The Packers focused a good portion of their offseason on getting Graham and Aaron Rodgers on the same page. While Rodgers has spoken glowingly about Graham, the connection never blossomed.

"I think Jimmy has done a good job," Packers tight ends coach Brian Angelichio said this week. "I think, certainly, some games you're more involved. ... Overall, I think he has done a good job. We've had some plays we wish we would have went a different way. Each week him and Aaron get to keep playing together, I think you see progress being made. Hopefully, this week is another step we're looking for."

The way the Packers structured Graham's contract, they could move on after this season and pick up cap space.

Graham, who receives $13 million this season, has a $5 million roster bonus due in March. The Packers could decline the bonus and release him. They would have to absorb the remaining two-thirds of the signing bonus proration ($7.333 million) as dead money on their cap in 2019 -- or it could be split between 2019 and 2020 if they designed him as a post-June 1 cut. However, they would wipe away the remaining $17 million from their future caps, so there would be a net cap savings of about $9 million.

Graham said he hoped this wouldn't be his only season in Green Bay.

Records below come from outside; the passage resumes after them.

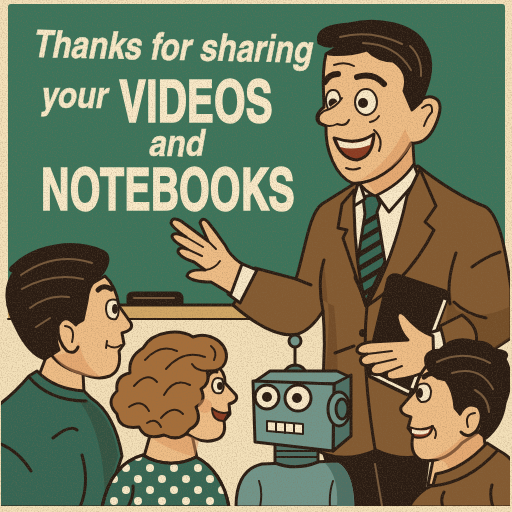
<!DOCTYPE html>
<html lang="en">
<head>
<meta charset="utf-8">
<title>Classroom thank-you card</title>
<style>
:root{--paper:#f3e0b9;--board:#3b745b;--ink:#2a1c13;--skin:#eebd86;--blush:#dd9560;--cream:#f8e9c8;--jacket:#835a31;--jacket-dark:#664321;--suit:#356654;--curl:#a56e3a;--metal:#70958a;--metal-dark:#4c7166;--mouth:#8c3b22;--tray:#d2a765}
*{box-sizing:border-box;margin:0;padding:0}
html,body{width:512px;height:512px;overflow:hidden}
.card{position:relative;width:512px;height:512px;overflow:hidden;background:var(--paper)}
.board{position:absolute;left:8px;top:4px;width:497px;height:301px;background:var(--board);border-radius:3px}
.scene,.grain{position:absolute;inset:0;width:512px;height:512px}
.message{position:absolute;inset:0;color:var(--cream);font-family:"TeX Gyre Heros Cn","Liberation Sans",sans-serif;font-weight:700}
.line{position:absolute;white-space:nowrap;line-height:0}
.line::before{content:"";display:inline-block;height:50px}
.script{font-size:38px;font-style:italic;-webkit-text-stroke:.5px var(--cream)}
.caps{font-size:58px;transform-origin:0 50px;-webkit-text-stroke:1.5px var(--cream)}
.thanks{left:33px;top:7px;transform:rotate(1.2deg);transform-origin:0 50px}
.your{left:41px;top:58px}
.videos{left:119px;top:72px;transform:scaleX(.855)}
.and{left:149px;top:106px}
.notebooks{left:41px;top:160px;transform:scaleX(.832)}
.ln{stroke:var(--ink);stroke-width:3;stroke-linejoin:round;stroke-linecap:round}
.no{fill:none}
.thin{stroke-width:2}
.ink{fill:var(--ink)}
.skin{fill:var(--skin)}
.cream{fill:var(--cream)}
.jacket{fill:var(--jacket)}
.suit{fill:var(--suit)}
.curl{fill:var(--curl)}
.metal{fill:var(--metal)}
.metal-dark{fill:var(--metal-dark)}
.mouth{fill:var(--mouth)}
.blush{fill:var(--blush);opacity:.5}
.shine{fill:none;stroke:#76593c;stroke-width:2;stroke-linecap:round}
</style>
</head>
<body>
<main class="card">
<div class="board"></div>
<svg class="scene" viewBox="0 0 512 512" aria-label="A teacher with a notebook greets three students and a robot">
<defs>
<clipPath id="floor"><rect x="1" y="0" width="509" height="506"/></clipPath>
<clipPath id="tie-shape"><path d="M363 197L376 194L380 204L377 212L385 262L366 302L355 278L365 214Z"/></clipPath>
<clipPath id="dress-shape"><path d="M102 507C108 478 121 461 143 455C160 466 181 465 196 457C213 465 225 484 229 507Z"/></clipPath>
<pattern id="dots" width="24" height="22" patternUnits="userSpaceOnUse"><circle class="cream" cx="6" cy="6" r="4"/><circle class="cream" cx="18" cy="17" r="4"/></pattern>
</defs>

<g id="chalk-tray">
<rect x="8" y="304" width="300" height="14" fill="var(--tray)"/>
<path class="ln no" d="M8 305H300"/>
<path class="ln no thin" d="M8 319H300"/>
<path class="ln ink" d="M128 303V296Q129 293 134 293H176Q181 293 182 297V303Z"/>
<path class="shine" d="M134 298H174"/>
</g>

<g clip-path="url(#floor)">
<g id="teacher">
<path class="ink" d="M318 440H432L424 507H339Z"/>
<path class="shine" d="M375 464L382 506"/>
<path class="ln jacket" d="M357 182L322 204C309 214 306 246 296 279L255 268L233 305C256 325 280 338 298 334Q311 330 323 311C327 362 321 410 311 447Q340 466 376 450Q405 464 437 452L440 385L511 338V289C506 252 500 217 486 207Q455 195 418 166Z"/>
<path d="M322 300Q318 280 324 262L329 316Q327 384 315 444L332 451Q342 380 334 306Z" fill="var(--jacket-dark)" opacity=".55"/>
<path d="M455 255Q446 292 456 310Q478 322 511 306V338L440 385L437 350Q450 325 446 296Z" fill="var(--jacket-dark)" opacity=".5"/>
<path class="ln cream" d="M359 180L352 204Q348 253 366 306Q392 260 415 190L414 164Z"/>
<path class="ln suit" d="M363 197L376 194L380 204L377 212L385 262L366 302L355 278L365 214Z"/>
<g clip-path="url(#tie-shape)"><path class="no" stroke="var(--ink)" stroke-width="5" d="M350 232L390 208M350 246L390 222M350 260L390 236M350 274L390 250M350 288L390 264M350 302L390 278"/></g>
<path class="ln cream" d="M359 180L351 208L365 199ZM376 194L389 212L419 178L412 160Z"/>
<path class="ln jacket" d="M354 190L342 204L338 228L347 230L343 238L366 306Q355 263 354 208Z"/>
<path class="ln jacket" d="M420 169L436 206L425 222L434 230Q410 278 367 306Q394 258 407 196Z"/>
<path class="ln no" d="M323 311Q317 282 324 260M296 279L311 285M367 306Q361 364 375 449M456 253Q446 282 450 304M500 252Q485 257 472 267M335 353L354 346M486 318Q466 314 454 302"/>
<circle class="ink" cx="363" cy="333" r="4"/>
<path class="ln ink" d="M388 279Q391 274 397 275L445 291Q450 294 447 300L414 392Q411 397 405 394L370 377Q365 374 367 368Z"/>
<path class="no" stroke="var(--cream)" stroke-width="3" d="M445 300L412 388M409 392L372 374"/>
<path class="ln cream" d="M429 333L442 329Q451 351 443 378L431 373Z"/>
<path class="ln jacket" d="M440 326L462 315Q488 334 468 357L444 384Q450 356 440 326Z"/>
<path class="ln skin" d="M433 336Q418 331 405 315Q397 309 397 318Q400 332 408 340L371 342Q356 344 357 351Q359 355 367 354Q357 358 362 364Q366 367 374 364Q367 370 373 374Q379 376 387 372Q384 380 394 380Q414 378 434 368Z"/>
<path class="ln no thin" d="M367 354L392 351M374 364L396 359M387 372L402 366"/>
<g id="open-hand">
<path class="ln cream" d="M240 263L257 270L240 303L228 294Z"/>
<path class="ln skin" d="M242 264Q230 256 225 245Q216 232 208 222Q202 216 200 223L208 241L181 221Q172 216 171 223Q172 227 186 237Q174 231 172 236Q172 241 187 249Q178 246 178 252Q181 258 194 262L205 270Q188 269 187 276Q192 282 211 282L231 294Z"/>
<path class="ln no thin" d="M186 237L203 247M187 249L202 256M208 241L216 249M205 270Q215 269 220 261"/>
</g>
<path class="ln skin" d="M363 169L358 181Q364 191 375 196Q401 184 414 164L412 128Z"/>
<path class="blush" d="M365 180Q393 179 411 141L413 163Q398 184 376 194Z"/>
<path class="ln skin" d="M326 54C321 74 324 94 324 107Q313 116 319 123L326 126C325 151 336 176 352 183C372 185 398 169 411 143Q428 145 437 121Q445 100 432 97Q422 95 414 108L405 55Q360 29 326 54Z"/>
<path class="blush" d="M412 144Q394 174 359 181Q389 163 405 129Z"/>
<path class="ln ink" d="M319 43C315 29 332 25 349 24C378 17 412 24 424 43C436 61 430 82 421 102L412 110L404 91Q410 72 393 61Q378 61 367 50Q347 56 329 54Q337 48 340 44Q329 49 319 43Z"/>
<path class="shine" d="M340 37Q371 29 402 44M363 43Q396 44 411 70M410 46Q422 57 421 76"/>
<path class="ln cream thin" d="M327 106C324 97 328 89 334 90C342 90 343 110 335 113Q329 114 327 106Z"/>
<ellipse class="ln cream thin" cx="366" cy="102" rx="11" ry="13"/>
<circle class="ink" cx="333" cy="103" r="4.5"/><circle class="ink" cx="363" cy="103" r="5"/>
<path class="no" stroke="var(--ink)" stroke-width="6" stroke-linecap="round" d="M325 82Q329 74 338 74M357 77Q373 72 384 84"/>
<path class="skin" d="M342 99Q322 110 322 120Q329 130 347 123Z"/>
<path class="ln no thin" d="M342 98Q336 108 324 111Q315 117 321 124Q330 128 337 124Q346 127 349 120M422 108Q433 100 432 112Q427 117 424 126M379 116Q376 121 370 122M334 65Q345 61 354 66M374 130Q384 139 379 151"/>
<path class="ln mouth" d="M334 138Q357 146 374 134Q373 157 357 160Q341 159 334 138Z"/>
<path class="cream" d="M337 140Q356 147 372 137L370 145Q354 151 340 147Z"/>
<path class="ln no thin" d="M346 168Q353 171 360 168"/>
</g>

<g id="student-left">
<path class="ln skin" d="M48 352L38 378Q57 403 84 393L83 373Z"/>
<path class="ln skin" d="M105 276Q116 286 119 306L131 323Q134 330 122 333L124 344L119 351Q122 370 110 376Q97 381 80 373Q58 367 49 351L46 310Z"/>
<path class="blush" d="M53 355Q69 356 79 341Q82 364 101 377Q67 377 53 355Z"/>
<path class="ln ink" d="M45 359Q29 354 17 329C5 307 3 286 15 271Q8 271 12 267C35 244 75 239 102 251C114 256 105 273 97 278Q88 286 87 301L83 320L76 324Q68 313 58 323Q54 339 59 350Z"/>
<path class="shine" d="M21 275Q55 251 92 263M22 289Q52 272 83 279M30 308Q48 294 69 297M36 327L50 318"/>
<path class="ln skin" d="M76 325Q64 312 58 326Q57 341 67 351Q75 355 78 347"/>
<path class="ln no thin" d="M65 326Q76 327 72 342M107 345Q115 350 121 345M107 341L106 348"/>
<path class="ln cream thin" d="M117 300Q106 297 106 309Q107 321 116 319Q121 313 117 300Z"/>
<ellipse class="ink" cx="115" cy="309" rx="3" ry="5"/>
<path class="no" stroke="var(--ink)" stroke-width="5" stroke-linecap="round" d="M98 290Q104 284 111 289"/>
<path class="ln suit" d="M-4 407Q14 394 29 376L37 371Q54 389 84 391L91 398Q115 414 122 456L105 507H-4Z"/>
<path d="M86 399Q112 415 118 456L105 500Q104 433 80 402Z" fill="var(--ink)" opacity=".25"/>
<path class="ln no" d="M29 377Q49 401 86 401M80 507Q90 484 82 455M-2 443Q18 450 31 471M53 438Q70 424 77 430"/>
</g>

<g id="student-curly">
<path class="ln skin" d="M151 432L143 460Q172 480 197 458L192 435Z"/>
<path class="ln skin" d="M214 363Q226 372 225 383L236 395Q239 401 229 404L230 414L224 421Q227 437 215 440Q199 445 181 429L170 390Z"/>
<path class="blush" d="M153 439Q180 428 199 441L195 457Q171 451 153 439Z"/>
<path class="ln curl" d="M143 348C153 330 180 329 193 337C213 330 232 347 225 363Q221 372 207 371Q211 383 201 389Q207 401 196 407Q203 423 190 429Q181 443 164 435Q145 441 139 427Q119 430 117 414Q105 402 117 391Q115 376 130 373Q128 357 143 348Z"/>
<path class="ln no thin" d="M145 360Q160 343 177 351M166 369Q183 349 205 357M134 386Q147 371 157 382M164 395Q174 377 190 385M129 407Q142 398 149 411M161 418Q173 404 183 414M207 371Q196 371 192 364M147 423Q156 417 161 427M211 346Q218 352 214 360"/>
<path class="ln cream thin" d="M222 379Q213 375 212 386Q213 395 221 393Q226 388 222 379Z"/>
<ellipse class="ink" cx="220" cy="386" rx="3" ry="4"/>
<path class="ln no" d="M208 377Q211 371 217 372"/>
<path class="ln mouth thin" d="M229 412Q220 415 212 408Q212 421 224 421Z"/>
<circle class="blush" cx="205" cy="406" r="7"/>
<path class="ln suit" d="M102 507C108 478 121 461 143 455C160 466 181 465 196 457C213 465 225 484 229 507Z"/>
<g clip-path="url(#dress-shape)"><rect x="98" y="452" width="135" height="56" fill="url(#dots)"/></g>
<path class="ln no" d="M102 507C108 478 121 461 143 455C160 466 181 465 196 457C213 465 225 484 229 507M128 507Q134 496 133 486"/>
</g>

<g id="robot">
<path class="ln metal" d="M236 507Q236 470 262 464L338 461Q355 470 356 507Z"/>
<path class="metal-dark" d="M325 463H338Q354 472 354 506H337Q339 477 325 463Z"/>
<path class="ln metal-dark" d="M275 444H318V462Q296 471 275 463Z"/>
<path class="ln no thin" d="M276 451H317M276 457H317M260 507Q263 491 259 481M330 507Q329 492 333 481"/>
<path class="ln no" d="M295 346V369"/>
<circle class="ln metal" cx="295" cy="341" r="6"/>
<path class="ln metal-dark" d="M284 373Q287 365 296 365Q304 366 306 373Z"/>
<path class="ln metal" d="M254 382L270 371H337L350 377L334 384Z"/>
<path class="ln metal-dark" d="M334 384L351 375V436L333 451Z"/>
<path class="ln metal" d="M253 381L334 384L333 451L255 442Z"/>
<ellipse class="ln metal" cx="339" cy="409" rx="11" ry="17"/>
<ellipse class="ln metal-dark" cx="342" cy="409" rx="6" ry="10"/>
<circle class="ln cream" cx="267" cy="397" r="12"/><circle class="ln cream" cx="298" cy="398" r="13"/>
<circle class="ink" cx="267" cy="397" r="5"/><circle class="ink" cx="297" cy="398" r="5"/>
<path class="ln cream thin" d="M267 421L303 424V434L267 431Z"/>
<path class="ln no thin" d="M276 422V432M285 423V433M294 424V433"/>
</g>

<g id="student-right">
<path class="ln skin" d="M434 455L428 485Q456 491 487 455L482 427Z"/>
<path class="ln skin" d="M427 365Q417 378 415 391L401 407Q399 414 411 417L408 428L413 435Q409 454 421 460Q444 464 462 443L486 427L480 375Z"/>
<path class="blush" d="M431 459Q456 447 464 433L483 434V454L449 475Q450 458 431 459Z"/>
<path class="ln ink" d="M427 367Q421 351 440 350Q454 335 475 342Q488 341 494 350Q511 351 505 359Q515 377 505 403Q502 425 486 438L480 433Q487 412 475 405Q464 402 461 415L455 408Q454 391 446 380Q432 378 427 367Z"/>
<path class="shine" d="M437 362Q464 349 490 363M452 373Q480 365 493 389M475 390Q488 397 489 412"/>
<path class="ln skin" d="M460 414Q466 401 478 407Q485 416 477 430Q468 440 461 432"/>
<path class="ln no thin" d="M475 413Q464 414 468 427M432 426Q438 431 435 438"/>
<path class="ln cream thin" d="M418 385Q429 380 431 391Q431 403 421 402Q414 397 418 385Z"/>
<ellipse class="ink" cx="420" cy="393" rx="3" ry="5"/>
<path class="no" stroke="var(--ink)" stroke-width="5" stroke-linecap="round" d="M424 377Q432 370 438 377"/>
<path class="ln mouth thin" d="M409 427Q422 432 433 426Q430 441 414 437Z"/>
<path class="cream" d="M412 429Q422 432 430 429L428 433Q420 436 412 433Z"/>
<path class="ln jacket" d="M409 507Q418 491 433 485L436 474Q463 469 487 443L498 450Q511 457 515 466V507Z"/>
<path class="ln no" d="M433 486Q469 482 497 451M443 507Q440 499 444 492M493 507Q489 495 492 485"/>
</g>
</g>
</svg>

<h1 class="message">
<span class="line script thanks">Thanks for sharing</span>
<span class="line script your">your</span>
<span class="line caps videos">VIDEOS</span>
<span class="line script and">and</span>
<span class="line caps notebooks">NOTEBOOKS</span>
</h1>

<svg class="grain" viewBox="0 0 512 512" aria-hidden="true">
<filter id="print-grain" x="0" y="0" width="100%" height="100%"><feTurbulence type="fractalNoise" baseFrequency=".8" numOctaves="2" seed="4"/><feColorMatrix values="0 0 0 0 .25  0 0 0 0 .16  0 0 0 0 .08  1.6 0 0 0 -.72"/></filter>
<rect width="512" height="512" filter="url(#print-grain)" opacity=".45"/>
</svg>
</main>
</body>
</html>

"I've always dominated everywhere I've went," he said Friday. "Obviously, I haven't done that yet here. So it would be nice to get an opportunity to do it. Come back and maybe just be kind of more comfortable here, but I'm going to give it my all no matter what's asked of me anywhere I go, or if I stay here."